-- Provided data follows --

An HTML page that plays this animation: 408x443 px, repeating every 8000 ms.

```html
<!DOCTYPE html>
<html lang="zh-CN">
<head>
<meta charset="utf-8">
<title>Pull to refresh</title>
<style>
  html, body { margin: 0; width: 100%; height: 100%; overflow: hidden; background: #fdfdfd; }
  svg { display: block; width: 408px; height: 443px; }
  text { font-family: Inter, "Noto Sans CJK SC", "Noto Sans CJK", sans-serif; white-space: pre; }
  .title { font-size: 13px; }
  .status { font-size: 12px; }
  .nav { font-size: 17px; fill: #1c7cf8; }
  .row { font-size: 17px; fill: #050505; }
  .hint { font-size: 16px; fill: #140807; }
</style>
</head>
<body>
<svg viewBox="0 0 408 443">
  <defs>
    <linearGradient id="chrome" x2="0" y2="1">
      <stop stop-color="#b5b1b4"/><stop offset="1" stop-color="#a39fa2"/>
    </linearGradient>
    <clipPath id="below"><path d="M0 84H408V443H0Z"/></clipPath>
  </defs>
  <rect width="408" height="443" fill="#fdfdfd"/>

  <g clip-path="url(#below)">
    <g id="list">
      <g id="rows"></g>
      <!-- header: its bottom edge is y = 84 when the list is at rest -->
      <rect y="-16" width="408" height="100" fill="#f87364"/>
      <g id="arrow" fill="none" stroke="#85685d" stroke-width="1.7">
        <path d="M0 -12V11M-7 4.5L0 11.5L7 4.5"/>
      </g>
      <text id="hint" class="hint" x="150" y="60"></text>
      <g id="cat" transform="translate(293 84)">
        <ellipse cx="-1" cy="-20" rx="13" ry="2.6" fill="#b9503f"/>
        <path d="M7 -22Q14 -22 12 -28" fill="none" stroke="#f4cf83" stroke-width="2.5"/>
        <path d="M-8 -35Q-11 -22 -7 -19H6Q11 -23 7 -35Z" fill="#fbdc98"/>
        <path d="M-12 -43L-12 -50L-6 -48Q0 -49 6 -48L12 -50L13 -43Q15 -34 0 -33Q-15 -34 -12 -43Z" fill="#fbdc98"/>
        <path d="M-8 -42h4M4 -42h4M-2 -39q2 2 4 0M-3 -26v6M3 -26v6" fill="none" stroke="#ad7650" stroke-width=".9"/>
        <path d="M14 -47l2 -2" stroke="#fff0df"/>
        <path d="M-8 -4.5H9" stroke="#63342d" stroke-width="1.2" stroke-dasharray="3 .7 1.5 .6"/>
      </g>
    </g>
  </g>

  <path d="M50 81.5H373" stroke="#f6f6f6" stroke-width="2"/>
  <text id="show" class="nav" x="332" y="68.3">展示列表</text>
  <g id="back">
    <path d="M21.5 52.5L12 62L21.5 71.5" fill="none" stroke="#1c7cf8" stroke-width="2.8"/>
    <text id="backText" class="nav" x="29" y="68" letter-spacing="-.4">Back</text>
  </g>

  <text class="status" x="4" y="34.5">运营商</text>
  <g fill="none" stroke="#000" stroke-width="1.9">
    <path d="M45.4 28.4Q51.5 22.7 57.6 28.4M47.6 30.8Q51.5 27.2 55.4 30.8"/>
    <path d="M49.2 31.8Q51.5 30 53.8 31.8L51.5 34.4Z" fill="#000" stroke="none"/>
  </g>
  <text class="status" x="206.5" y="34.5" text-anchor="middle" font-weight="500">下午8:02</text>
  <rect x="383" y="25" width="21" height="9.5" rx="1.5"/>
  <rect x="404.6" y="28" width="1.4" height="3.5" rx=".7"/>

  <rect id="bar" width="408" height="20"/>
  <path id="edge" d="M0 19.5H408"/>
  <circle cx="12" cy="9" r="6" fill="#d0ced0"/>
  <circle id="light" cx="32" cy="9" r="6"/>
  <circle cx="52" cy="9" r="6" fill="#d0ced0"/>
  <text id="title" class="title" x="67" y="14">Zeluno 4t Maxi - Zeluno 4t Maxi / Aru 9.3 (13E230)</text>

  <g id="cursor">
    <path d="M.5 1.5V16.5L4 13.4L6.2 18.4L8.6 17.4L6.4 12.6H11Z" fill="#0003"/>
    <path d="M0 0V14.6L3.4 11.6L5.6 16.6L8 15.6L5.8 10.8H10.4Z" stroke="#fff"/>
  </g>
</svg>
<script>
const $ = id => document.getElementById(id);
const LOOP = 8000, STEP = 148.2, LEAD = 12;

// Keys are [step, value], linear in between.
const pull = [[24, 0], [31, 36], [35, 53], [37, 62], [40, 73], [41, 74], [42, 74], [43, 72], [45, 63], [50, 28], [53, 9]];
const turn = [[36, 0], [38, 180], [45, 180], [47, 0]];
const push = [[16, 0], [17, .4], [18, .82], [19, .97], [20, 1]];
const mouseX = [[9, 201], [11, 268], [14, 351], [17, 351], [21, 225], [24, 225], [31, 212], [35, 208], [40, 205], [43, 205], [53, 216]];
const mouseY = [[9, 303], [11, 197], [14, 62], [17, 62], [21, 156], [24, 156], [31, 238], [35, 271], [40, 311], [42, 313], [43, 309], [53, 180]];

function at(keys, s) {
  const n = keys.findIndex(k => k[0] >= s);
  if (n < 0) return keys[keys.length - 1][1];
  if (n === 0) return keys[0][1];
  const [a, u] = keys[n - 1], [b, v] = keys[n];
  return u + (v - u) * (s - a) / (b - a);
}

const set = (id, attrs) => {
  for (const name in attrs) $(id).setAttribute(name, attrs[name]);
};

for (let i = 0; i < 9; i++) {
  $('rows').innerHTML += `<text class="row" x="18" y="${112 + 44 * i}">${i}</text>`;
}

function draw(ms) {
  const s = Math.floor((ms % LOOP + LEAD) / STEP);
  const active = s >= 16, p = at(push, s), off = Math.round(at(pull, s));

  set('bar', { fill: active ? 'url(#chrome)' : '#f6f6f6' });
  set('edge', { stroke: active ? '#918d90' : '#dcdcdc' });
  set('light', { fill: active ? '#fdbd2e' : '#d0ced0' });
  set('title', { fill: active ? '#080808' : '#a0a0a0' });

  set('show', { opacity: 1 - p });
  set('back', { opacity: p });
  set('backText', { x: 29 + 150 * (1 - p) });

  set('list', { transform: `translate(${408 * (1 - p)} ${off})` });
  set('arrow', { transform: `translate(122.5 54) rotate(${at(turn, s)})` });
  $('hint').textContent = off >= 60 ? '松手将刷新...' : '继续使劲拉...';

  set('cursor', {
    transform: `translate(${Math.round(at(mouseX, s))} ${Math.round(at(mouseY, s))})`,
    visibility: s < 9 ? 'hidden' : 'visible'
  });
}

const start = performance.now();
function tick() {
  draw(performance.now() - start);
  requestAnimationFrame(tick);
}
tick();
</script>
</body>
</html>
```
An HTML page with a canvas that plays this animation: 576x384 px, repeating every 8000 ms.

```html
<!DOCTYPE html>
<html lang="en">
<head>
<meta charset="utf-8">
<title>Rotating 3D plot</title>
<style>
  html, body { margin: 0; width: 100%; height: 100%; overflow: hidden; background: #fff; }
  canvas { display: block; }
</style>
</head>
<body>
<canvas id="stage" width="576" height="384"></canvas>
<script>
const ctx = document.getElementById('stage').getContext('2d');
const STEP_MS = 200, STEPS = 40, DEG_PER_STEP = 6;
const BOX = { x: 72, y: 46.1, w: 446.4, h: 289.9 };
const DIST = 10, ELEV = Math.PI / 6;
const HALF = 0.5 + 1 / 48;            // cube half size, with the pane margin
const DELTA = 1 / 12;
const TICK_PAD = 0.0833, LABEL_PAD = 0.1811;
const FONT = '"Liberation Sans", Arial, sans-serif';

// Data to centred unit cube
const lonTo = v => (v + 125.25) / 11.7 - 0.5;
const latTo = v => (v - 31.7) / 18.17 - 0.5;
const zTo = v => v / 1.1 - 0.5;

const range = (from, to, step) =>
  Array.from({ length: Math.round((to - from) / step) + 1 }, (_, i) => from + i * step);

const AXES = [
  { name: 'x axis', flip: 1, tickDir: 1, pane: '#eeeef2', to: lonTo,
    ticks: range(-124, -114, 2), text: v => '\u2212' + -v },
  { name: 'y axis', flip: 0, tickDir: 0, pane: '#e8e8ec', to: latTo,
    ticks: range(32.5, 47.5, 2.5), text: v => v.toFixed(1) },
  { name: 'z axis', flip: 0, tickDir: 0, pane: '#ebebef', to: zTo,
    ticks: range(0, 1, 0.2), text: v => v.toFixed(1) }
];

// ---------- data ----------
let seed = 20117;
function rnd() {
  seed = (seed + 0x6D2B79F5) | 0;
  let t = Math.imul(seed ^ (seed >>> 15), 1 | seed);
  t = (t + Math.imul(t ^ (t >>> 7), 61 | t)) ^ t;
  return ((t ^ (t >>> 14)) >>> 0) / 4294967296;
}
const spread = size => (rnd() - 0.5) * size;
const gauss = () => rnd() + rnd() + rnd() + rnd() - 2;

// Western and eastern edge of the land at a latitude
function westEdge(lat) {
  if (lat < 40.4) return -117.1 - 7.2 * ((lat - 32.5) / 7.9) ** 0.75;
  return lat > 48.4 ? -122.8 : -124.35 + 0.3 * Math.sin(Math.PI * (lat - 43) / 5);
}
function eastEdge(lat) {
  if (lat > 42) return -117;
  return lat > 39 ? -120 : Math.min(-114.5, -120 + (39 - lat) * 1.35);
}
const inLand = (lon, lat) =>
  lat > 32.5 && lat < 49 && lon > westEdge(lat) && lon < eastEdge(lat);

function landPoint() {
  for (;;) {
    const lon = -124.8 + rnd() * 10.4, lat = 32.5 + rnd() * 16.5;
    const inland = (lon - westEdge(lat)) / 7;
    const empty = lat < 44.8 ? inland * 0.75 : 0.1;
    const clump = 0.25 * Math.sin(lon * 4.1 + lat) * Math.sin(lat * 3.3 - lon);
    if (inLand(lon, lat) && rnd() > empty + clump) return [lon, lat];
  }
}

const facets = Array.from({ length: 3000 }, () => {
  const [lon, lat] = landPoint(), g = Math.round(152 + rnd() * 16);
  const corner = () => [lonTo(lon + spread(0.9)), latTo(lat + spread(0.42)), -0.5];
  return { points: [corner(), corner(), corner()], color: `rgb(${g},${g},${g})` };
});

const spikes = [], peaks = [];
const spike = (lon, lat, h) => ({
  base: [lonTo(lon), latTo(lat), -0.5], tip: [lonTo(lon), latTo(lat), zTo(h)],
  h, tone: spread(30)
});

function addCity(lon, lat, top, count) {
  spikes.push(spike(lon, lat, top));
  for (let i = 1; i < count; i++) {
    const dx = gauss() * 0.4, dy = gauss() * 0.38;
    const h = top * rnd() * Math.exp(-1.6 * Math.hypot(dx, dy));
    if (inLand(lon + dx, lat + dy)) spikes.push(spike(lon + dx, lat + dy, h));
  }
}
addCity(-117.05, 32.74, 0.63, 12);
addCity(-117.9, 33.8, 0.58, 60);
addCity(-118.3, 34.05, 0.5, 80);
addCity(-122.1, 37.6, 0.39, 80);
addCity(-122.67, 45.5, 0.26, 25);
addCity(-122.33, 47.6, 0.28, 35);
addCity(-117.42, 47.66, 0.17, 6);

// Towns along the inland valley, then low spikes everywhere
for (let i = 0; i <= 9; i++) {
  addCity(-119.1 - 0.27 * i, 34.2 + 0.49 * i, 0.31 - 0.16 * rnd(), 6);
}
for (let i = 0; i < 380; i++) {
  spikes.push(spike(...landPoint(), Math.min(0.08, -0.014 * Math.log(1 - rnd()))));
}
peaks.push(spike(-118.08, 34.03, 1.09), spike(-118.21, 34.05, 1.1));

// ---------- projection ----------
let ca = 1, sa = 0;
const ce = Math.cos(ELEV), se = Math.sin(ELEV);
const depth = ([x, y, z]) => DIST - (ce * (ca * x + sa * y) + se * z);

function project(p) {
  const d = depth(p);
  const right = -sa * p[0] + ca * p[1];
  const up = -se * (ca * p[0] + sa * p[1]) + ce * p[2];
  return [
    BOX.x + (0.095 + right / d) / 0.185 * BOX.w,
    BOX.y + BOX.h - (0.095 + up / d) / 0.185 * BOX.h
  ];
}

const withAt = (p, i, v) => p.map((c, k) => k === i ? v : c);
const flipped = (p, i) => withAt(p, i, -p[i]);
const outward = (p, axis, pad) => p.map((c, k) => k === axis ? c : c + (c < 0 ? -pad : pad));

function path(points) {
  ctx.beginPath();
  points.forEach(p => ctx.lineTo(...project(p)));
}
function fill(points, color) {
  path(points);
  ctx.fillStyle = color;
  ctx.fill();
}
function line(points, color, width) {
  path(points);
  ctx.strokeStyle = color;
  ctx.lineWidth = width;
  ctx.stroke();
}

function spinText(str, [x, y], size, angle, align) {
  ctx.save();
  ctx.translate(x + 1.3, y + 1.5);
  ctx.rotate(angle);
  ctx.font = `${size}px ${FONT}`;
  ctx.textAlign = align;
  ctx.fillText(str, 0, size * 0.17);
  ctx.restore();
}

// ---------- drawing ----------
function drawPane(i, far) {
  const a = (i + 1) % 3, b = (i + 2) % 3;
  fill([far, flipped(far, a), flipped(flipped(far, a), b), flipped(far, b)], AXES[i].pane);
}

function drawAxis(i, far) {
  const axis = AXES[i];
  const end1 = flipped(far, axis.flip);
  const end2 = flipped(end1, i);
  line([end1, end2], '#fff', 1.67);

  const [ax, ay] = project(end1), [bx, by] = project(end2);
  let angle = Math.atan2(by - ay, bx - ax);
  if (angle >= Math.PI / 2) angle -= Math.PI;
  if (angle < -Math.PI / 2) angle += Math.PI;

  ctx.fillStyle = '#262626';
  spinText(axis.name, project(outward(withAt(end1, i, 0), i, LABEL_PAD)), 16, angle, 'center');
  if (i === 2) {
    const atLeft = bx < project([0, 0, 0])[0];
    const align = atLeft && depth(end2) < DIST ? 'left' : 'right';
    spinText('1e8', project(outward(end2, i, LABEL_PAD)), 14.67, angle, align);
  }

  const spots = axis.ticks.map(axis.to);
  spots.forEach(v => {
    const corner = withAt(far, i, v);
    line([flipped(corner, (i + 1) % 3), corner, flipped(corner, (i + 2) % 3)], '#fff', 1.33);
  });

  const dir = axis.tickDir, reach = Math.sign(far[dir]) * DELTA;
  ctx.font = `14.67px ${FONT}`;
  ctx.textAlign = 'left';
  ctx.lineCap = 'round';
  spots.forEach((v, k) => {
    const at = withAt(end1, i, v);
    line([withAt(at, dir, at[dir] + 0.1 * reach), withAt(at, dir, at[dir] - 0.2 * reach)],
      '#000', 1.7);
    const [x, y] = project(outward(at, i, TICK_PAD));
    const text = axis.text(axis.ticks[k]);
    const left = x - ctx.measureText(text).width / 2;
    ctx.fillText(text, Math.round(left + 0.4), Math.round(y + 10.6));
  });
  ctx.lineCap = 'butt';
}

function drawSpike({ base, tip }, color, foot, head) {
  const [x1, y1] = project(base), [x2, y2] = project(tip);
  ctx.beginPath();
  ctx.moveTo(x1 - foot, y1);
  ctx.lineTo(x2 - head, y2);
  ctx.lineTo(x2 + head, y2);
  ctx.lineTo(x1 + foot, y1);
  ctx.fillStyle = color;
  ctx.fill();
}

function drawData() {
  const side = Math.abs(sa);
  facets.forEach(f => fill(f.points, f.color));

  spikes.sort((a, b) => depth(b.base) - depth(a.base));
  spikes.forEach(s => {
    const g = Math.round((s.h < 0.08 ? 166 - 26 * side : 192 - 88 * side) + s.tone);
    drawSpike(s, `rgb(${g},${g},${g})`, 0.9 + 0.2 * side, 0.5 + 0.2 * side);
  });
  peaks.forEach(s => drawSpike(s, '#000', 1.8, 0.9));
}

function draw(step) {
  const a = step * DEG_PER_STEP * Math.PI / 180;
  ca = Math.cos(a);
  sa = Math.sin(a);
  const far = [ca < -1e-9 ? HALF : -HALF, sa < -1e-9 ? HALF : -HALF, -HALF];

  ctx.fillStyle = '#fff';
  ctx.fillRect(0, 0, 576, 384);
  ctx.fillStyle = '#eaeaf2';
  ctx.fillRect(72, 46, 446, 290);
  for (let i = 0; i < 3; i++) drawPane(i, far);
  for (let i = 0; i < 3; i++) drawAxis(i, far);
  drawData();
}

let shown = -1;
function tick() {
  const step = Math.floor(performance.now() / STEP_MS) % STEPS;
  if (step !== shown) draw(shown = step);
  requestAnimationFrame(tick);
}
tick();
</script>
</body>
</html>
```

-- Provided data concluded --

◆ Exercise: Across the data, find each line that has "color" in it and copy that line.

◆ Task output:
      <stop stop-color="#b5b1b4"/><stop offset="1" stop-color="#a39fa2"/>
  return { points: [corner(), corner(), corner()], color: `rgb(${g},${g},${g})` };
function fill(points, color) {
  ctx.fillStyle = color;
function line(points, color, width) {
  ctx.strokeStyle = color;
function drawSpike({ base, tip }, color, foot, head) {
  ctx.fillStyle = color;
  facets.forEach(f => fill(f.points, f.color));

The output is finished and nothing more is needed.